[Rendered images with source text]
───

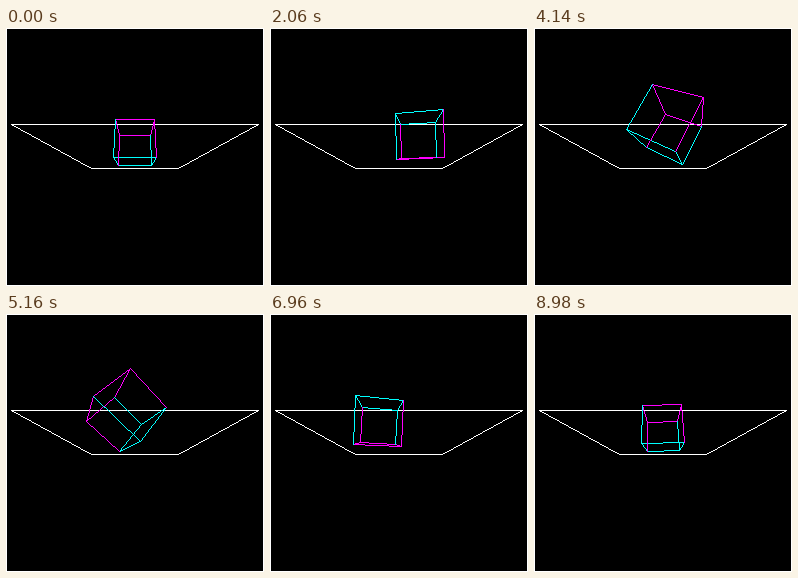
Write an HTML page with a canvas that moves like this. It is 258 by 258 pixels and loops after 9000 ms.

```html
<!DOCTYPE html>
<html>
<head>
<meta charset="utf-8">
<style>
html, body { margin: 0; width: 100%; height: 100%; overflow: hidden; background: #000; }
canvas { display: block; width: 258px; height: 258px; image-rendering: pixelated; }
</style>
</head>
<body>
<canvas id="stage" width="258" height="258"></canvas>
<script>
const ctx = document.getElementById('stage').getContext('2d');
const LOOP = 9000, STEP = 20, FOCAL = 128, MID = 129, DIST = 6;
const TILT = Math.PI / 12;
const CORNERS = [[-1, -1], [1, -1], [1, 1], [-1, 1]];

// World to screen: x right, y up, z away from the viewer.
function project([x, y, z]) {
  const c = Math.cos(TILT), s = Math.sin(TILT);
  const k = FOCAL / (DIST + y * s + z * c);
  return [Math.floor(MID + x * k), Math.floor(MID - (y * c - z * s) * k)];
}

// Hard-edged line, one pixel wide.
function line(a, b, color) {
  const [x0, y0] = project(a), [x1, y1] = project(b);
  const n = Math.max(Math.abs(x1 - x0), Math.abs(y1 - y0), 1);
  ctx.fillStyle = color;
  for (let i = 0; i <= n; i++) {
    ctx.fillRect(Math.round(x0 + (x1 - x0) * i / n), Math.round(y0 + (y1 - y0) * i / n), 1, 1);
  }
}

function loop(points, color) {
  points.forEach((p, i) => line(p, points[(i + 1) % points.length], color));
}

// Spin at double speed, turn once, and circle the floor's centre the other way.
function place(x, y, z, a) {
  const c = Math.cos(a), s = Math.sin(a);
  const c2 = Math.cos(2 * a), s2 = Math.sin(2 * a);
  const u = x * c2 + y * s2, v = y * c2 - x * s2;
  return [u * c - z * s + s, v + 1, u * s + z * c + c];
}

function draw(t) {
  const a = Math.floor(t % LOOP / STEP) * STEP / LOOP * 2 * Math.PI;
  ctx.fillStyle = '#fff';
  ctx.fillRect(0, 0, 258, 258);
  ctx.fillStyle = '#000';
  ctx.fillRect(1, 1, 256, 256);

  loop(CORNERS.map(([x, z]) => [3 * x, 0, 3 * z]), '#fff');

  const top = CORNERS.map(([x, z]) => place(x, 1, z, a));
  const bottom = CORNERS.map(([x, z]) => place(x, -1, z, a));
  loop(top, '#f0f');
  loop(bottom, '#0ff');
  top.forEach((p, i) => line(p, bottom[i], i % 2 ? '#f0f' : '#0ff'));
}

const start = performance.now();
function tick() {
  draw(performance.now() - start);
  requestAnimationFrame(tick);
}
draw(0);
requestAnimationFrame(tick);
</script>
</body>
</html>
```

───

Go line by line through the records above and copy each one containing "function".

• _Answer area_
function project([x, y, z]) {
function line(a, b, color) {
function loop(points, color) {
function place(x, y, z, a) {
function draw(t) {
function tick() {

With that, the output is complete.